# WORK TASK
Each line holding the string "ellipse" is to be copied from the data.

───

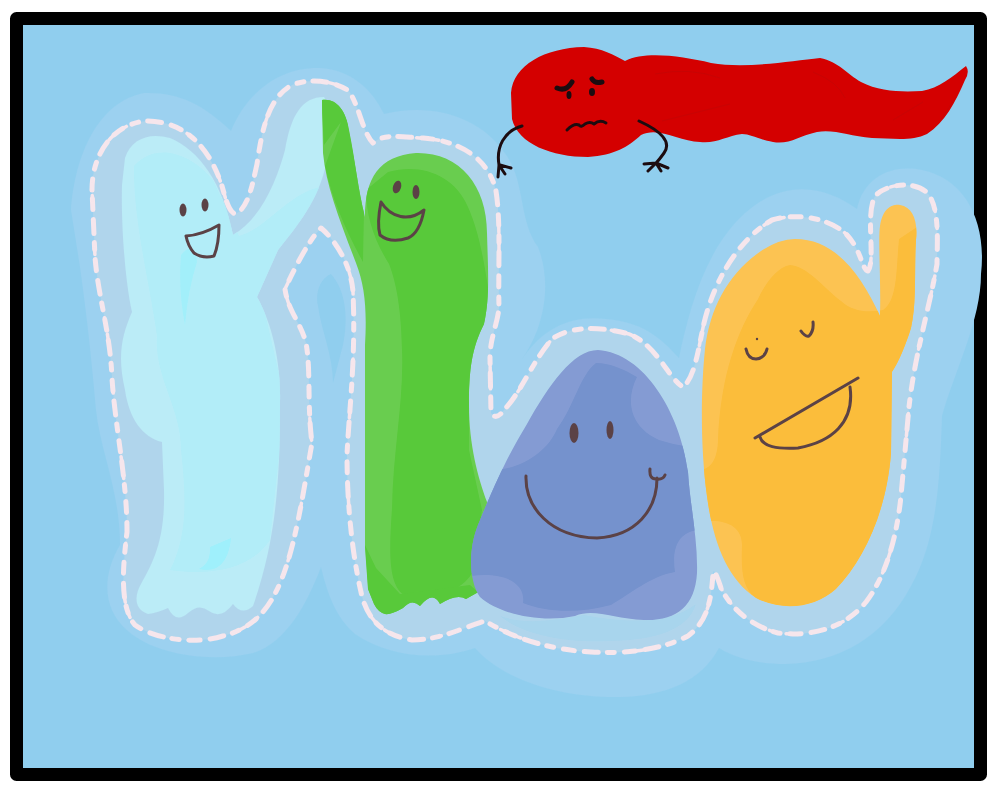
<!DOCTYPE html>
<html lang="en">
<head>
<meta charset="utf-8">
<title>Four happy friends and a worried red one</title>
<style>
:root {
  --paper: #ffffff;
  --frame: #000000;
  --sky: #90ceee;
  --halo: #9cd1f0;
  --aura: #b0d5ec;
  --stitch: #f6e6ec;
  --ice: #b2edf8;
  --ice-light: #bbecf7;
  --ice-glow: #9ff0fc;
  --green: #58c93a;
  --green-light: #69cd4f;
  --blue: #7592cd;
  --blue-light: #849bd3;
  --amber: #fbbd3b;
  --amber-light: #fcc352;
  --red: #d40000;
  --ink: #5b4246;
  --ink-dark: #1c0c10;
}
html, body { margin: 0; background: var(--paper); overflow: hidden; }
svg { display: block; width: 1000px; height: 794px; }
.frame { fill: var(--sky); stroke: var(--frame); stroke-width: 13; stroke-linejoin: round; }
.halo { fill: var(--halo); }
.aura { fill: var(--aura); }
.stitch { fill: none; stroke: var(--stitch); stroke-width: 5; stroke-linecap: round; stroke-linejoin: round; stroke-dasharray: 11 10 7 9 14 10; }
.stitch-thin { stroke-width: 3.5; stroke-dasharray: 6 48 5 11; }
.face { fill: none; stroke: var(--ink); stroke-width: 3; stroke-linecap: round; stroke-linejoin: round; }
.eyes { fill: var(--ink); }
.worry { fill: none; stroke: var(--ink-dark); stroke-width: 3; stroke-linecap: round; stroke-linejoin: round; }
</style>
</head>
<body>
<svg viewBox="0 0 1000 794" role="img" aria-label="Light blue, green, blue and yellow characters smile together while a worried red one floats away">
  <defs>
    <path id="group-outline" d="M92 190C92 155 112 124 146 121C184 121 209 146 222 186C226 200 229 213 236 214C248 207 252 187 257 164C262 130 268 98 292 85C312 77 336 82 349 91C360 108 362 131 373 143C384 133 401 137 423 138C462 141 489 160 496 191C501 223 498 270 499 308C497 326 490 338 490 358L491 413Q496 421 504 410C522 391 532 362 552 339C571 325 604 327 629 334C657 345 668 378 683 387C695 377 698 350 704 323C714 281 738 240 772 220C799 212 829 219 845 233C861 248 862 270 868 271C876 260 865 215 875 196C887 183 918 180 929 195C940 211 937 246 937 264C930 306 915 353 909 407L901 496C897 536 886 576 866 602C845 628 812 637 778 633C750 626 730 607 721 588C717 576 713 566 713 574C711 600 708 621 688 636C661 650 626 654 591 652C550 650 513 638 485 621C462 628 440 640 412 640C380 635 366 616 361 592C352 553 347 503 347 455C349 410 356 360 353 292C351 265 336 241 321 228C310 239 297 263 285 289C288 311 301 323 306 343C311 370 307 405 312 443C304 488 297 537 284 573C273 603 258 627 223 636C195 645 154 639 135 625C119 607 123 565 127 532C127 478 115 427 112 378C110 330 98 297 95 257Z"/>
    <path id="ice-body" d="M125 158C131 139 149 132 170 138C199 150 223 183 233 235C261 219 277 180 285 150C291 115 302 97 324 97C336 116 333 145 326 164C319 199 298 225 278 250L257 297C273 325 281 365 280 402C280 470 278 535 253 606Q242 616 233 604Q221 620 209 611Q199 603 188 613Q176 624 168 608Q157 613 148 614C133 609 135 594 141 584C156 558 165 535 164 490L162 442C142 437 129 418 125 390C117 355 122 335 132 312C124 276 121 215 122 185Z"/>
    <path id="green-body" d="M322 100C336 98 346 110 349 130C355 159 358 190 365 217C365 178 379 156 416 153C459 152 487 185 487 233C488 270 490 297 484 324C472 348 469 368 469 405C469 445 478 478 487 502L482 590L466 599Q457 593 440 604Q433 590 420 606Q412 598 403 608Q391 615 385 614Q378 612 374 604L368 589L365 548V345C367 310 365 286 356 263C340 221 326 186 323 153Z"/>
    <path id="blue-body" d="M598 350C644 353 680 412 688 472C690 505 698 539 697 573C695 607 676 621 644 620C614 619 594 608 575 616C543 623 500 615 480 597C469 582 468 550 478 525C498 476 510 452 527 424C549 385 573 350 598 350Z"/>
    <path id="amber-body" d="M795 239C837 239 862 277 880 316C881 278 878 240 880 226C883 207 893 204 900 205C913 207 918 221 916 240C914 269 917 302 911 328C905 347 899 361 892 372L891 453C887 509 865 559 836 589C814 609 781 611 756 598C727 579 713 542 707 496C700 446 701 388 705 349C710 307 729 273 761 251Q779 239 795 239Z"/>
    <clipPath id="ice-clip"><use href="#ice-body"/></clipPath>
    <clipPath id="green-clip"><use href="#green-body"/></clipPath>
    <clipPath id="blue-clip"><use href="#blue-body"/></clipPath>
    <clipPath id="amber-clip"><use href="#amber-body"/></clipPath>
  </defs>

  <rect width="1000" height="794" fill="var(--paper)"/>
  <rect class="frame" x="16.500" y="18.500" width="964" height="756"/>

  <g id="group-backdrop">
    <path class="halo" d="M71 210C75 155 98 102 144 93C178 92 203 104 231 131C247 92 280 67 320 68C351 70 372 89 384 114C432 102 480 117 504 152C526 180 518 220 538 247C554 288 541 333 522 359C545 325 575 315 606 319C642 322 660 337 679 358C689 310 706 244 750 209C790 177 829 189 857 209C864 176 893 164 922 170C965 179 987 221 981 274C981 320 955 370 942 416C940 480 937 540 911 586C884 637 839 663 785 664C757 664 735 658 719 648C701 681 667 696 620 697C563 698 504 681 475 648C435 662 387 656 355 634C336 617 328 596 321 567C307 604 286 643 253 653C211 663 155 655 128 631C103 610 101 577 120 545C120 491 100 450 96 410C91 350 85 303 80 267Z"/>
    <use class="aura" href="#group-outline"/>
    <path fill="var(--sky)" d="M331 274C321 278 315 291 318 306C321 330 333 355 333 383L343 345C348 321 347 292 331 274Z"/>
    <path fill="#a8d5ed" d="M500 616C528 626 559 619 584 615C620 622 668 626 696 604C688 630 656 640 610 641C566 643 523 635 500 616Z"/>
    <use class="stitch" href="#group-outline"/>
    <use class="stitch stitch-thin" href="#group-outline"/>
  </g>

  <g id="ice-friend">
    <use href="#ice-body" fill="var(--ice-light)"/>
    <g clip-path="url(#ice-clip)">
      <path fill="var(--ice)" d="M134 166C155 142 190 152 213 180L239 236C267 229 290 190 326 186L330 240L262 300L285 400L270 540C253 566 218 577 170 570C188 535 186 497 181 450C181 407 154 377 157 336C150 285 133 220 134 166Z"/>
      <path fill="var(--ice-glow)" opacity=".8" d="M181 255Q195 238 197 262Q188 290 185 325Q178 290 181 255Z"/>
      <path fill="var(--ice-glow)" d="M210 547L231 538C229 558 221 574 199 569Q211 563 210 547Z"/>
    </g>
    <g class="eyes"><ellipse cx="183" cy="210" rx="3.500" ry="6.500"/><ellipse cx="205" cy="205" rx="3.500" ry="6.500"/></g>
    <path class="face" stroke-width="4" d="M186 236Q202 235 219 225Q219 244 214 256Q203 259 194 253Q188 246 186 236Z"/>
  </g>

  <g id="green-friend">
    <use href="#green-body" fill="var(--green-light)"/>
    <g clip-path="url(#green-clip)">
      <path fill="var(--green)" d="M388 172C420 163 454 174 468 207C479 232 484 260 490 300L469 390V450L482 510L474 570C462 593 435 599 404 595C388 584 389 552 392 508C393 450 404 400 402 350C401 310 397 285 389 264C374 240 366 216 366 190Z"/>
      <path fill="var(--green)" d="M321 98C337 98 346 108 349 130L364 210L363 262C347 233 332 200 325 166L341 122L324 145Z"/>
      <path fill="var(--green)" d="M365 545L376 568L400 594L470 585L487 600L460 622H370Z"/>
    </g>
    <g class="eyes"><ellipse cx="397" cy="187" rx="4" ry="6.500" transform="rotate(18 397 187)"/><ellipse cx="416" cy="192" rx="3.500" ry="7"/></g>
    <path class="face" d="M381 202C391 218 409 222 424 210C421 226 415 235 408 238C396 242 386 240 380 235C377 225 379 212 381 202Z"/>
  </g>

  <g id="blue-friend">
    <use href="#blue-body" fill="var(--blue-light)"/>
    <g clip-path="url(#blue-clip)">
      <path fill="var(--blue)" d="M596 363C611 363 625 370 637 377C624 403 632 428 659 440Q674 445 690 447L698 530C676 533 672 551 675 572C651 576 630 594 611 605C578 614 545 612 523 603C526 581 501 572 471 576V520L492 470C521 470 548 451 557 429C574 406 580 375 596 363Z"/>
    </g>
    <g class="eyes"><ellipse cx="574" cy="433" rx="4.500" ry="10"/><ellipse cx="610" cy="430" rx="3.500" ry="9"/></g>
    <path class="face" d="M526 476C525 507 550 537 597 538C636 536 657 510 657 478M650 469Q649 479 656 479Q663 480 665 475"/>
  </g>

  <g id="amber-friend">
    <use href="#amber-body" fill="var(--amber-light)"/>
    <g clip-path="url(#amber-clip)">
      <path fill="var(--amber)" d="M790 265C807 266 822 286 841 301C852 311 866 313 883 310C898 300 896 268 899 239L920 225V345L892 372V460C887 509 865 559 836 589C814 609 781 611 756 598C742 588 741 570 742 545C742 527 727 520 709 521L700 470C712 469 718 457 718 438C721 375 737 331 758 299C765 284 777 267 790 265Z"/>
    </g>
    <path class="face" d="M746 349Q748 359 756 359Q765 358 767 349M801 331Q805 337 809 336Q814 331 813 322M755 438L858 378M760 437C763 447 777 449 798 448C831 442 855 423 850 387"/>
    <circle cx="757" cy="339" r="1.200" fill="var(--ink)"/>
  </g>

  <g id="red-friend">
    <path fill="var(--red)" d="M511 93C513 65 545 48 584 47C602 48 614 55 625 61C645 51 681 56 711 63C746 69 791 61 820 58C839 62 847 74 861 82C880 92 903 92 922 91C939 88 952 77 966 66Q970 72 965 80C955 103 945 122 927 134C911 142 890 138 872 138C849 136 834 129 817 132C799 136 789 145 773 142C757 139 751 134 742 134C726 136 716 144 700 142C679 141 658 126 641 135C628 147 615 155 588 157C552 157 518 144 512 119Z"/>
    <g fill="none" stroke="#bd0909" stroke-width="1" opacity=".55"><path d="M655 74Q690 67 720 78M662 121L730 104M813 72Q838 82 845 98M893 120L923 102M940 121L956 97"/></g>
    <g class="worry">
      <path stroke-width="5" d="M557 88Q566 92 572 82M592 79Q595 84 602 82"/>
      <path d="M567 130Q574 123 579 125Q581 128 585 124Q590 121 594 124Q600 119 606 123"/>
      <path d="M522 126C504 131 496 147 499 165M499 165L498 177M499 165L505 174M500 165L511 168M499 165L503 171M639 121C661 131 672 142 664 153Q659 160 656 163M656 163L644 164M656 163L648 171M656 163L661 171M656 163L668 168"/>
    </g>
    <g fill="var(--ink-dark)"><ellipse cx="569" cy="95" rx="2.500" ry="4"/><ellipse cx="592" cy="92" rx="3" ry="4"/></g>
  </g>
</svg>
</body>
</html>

───

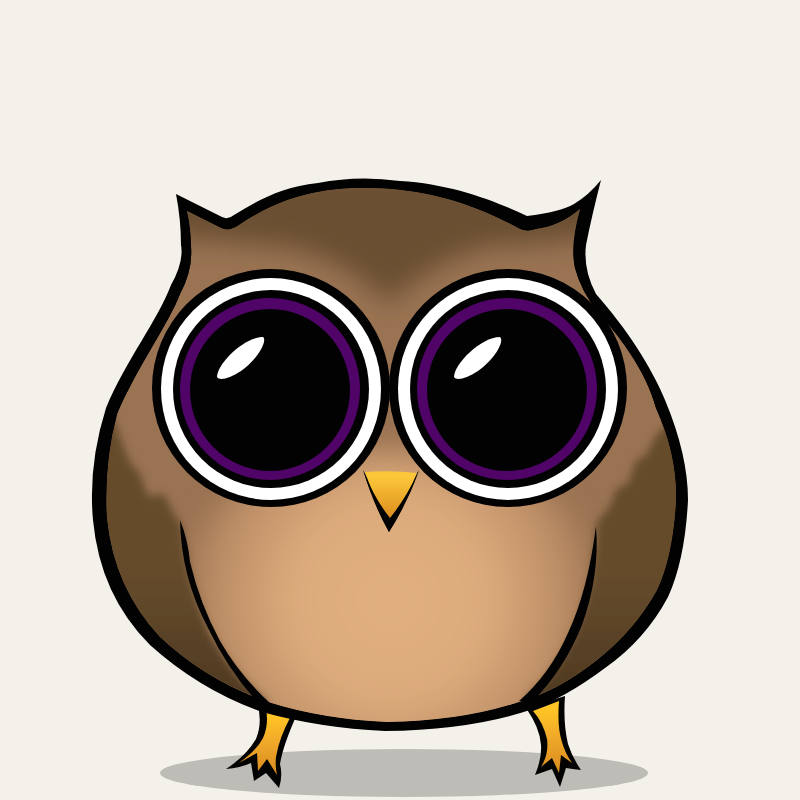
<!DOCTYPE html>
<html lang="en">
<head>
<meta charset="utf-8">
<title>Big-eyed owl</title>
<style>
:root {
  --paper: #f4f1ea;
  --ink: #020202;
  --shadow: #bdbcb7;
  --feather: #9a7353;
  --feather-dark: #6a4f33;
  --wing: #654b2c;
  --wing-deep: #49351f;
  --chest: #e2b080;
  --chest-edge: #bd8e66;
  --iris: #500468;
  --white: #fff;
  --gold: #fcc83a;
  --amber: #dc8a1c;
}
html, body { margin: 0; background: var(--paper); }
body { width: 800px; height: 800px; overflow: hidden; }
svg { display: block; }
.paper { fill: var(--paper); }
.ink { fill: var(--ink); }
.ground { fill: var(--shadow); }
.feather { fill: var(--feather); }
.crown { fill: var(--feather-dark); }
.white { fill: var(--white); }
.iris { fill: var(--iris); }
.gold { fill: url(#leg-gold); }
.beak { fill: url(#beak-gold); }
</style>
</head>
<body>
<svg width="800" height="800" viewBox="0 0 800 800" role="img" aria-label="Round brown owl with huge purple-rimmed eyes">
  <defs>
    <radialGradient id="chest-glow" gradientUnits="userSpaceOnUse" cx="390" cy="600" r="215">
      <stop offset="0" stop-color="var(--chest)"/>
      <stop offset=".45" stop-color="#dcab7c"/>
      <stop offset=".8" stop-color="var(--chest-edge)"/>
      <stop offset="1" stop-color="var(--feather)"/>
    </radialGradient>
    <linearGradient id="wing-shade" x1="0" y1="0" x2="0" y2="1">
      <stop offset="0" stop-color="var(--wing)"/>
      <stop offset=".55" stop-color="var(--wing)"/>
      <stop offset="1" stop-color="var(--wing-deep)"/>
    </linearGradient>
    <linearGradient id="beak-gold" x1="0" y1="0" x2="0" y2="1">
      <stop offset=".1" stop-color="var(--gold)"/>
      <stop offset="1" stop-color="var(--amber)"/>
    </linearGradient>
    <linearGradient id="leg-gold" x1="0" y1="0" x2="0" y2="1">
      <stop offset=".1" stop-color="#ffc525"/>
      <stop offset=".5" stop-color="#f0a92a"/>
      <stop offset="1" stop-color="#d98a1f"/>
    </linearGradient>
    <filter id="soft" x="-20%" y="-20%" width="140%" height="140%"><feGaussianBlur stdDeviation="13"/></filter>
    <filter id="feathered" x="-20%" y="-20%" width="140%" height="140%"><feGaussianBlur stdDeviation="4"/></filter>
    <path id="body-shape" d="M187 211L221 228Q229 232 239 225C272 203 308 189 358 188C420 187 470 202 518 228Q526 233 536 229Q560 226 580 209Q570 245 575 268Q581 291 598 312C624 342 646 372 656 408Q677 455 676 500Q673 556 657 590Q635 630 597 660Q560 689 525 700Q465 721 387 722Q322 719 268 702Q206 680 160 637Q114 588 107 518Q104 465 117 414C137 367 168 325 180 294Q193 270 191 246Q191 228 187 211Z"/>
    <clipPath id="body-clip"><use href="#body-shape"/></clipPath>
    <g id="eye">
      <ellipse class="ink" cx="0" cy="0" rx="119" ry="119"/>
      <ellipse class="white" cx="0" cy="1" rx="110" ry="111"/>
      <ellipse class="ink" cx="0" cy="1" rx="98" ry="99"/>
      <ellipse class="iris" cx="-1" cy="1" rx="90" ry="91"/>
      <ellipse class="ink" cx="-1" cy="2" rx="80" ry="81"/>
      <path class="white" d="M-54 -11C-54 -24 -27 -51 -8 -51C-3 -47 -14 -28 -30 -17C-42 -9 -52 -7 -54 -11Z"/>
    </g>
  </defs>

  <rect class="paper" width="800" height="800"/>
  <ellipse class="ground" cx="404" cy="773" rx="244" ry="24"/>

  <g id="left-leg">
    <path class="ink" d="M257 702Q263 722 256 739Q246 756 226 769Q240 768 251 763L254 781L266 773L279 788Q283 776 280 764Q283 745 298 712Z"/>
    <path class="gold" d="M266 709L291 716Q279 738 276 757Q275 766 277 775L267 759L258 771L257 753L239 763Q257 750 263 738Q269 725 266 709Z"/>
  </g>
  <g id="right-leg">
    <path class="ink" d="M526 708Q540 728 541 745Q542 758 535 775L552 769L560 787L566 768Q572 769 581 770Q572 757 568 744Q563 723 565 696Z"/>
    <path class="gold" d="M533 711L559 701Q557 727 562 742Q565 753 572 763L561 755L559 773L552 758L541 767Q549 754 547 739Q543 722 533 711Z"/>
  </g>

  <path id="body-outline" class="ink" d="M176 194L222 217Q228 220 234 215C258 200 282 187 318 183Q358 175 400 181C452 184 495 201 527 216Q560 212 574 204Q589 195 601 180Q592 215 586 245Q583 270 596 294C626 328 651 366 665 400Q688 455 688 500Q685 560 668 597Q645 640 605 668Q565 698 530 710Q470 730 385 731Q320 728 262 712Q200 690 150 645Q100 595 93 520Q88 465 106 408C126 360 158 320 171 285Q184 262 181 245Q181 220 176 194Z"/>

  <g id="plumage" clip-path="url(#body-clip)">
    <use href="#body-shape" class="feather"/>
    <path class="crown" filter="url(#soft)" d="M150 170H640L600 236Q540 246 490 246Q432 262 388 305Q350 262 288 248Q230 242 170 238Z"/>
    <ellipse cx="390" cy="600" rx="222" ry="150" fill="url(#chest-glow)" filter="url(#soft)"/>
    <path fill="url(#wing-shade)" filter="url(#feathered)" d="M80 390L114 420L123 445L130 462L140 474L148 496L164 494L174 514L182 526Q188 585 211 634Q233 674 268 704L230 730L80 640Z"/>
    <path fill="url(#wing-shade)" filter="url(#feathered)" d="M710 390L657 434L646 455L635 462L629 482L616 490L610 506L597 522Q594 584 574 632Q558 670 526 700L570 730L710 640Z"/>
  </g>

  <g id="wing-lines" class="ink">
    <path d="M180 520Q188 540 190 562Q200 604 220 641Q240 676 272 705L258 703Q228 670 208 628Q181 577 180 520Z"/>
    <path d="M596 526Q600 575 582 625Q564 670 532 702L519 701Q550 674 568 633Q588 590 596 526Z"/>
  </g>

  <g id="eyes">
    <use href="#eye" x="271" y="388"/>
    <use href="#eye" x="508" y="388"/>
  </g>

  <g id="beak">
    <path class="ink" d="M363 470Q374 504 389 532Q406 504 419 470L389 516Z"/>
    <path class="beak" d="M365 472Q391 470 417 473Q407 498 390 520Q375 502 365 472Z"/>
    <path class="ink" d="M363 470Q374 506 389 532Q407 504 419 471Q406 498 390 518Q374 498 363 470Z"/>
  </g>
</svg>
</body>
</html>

───

# RESULT BELOW
    <g class="eyes"><ellipse cx="183" cy="210" rx="3.500" ry="6.500"/><ellipse cx="205" cy="205" rx="3.500" ry="6.500"/></g>
    <g class="eyes"><ellipse cx="397" cy="187" rx="4" ry="6.500" transform="rotate(18 397 187)"/><ellipse cx="416" cy="192" rx="3.500" ry="7"/></g>
    <g class="eyes"><ellipse cx="574" cy="433" rx="4.500" ry="10"/><ellipse cx="610" cy="430" rx="3.500" ry="9"/></g>
    <g fill="var(--ink-dark)"><ellipse cx="569" cy="95" rx="2.500" ry="4"/><ellipse cx="592" cy="92" rx="3" ry="4"/></g>
      <ellipse class="ink" cx="0" cy="0" rx="119" ry="119"/>
      <ellipse class="white" cx="0" cy="1" rx="110" ry="111"/>
      <ellipse class="ink" cx="0" cy="1" rx="98" ry="99"/>
      <ellipse class="iris" cx="-1" cy="1" rx="90" ry="91"/>
      <ellipse class="ink" cx="-1" cy="2" rx="80" ry="81"/>
  <ellipse class="ground" cx="404" cy="773" rx="244" ry="24"/>
    <ellipse cx="390" cy="600" rx="222" ry="150" fill="url(#chest-glow)" filter="url(#soft)"/>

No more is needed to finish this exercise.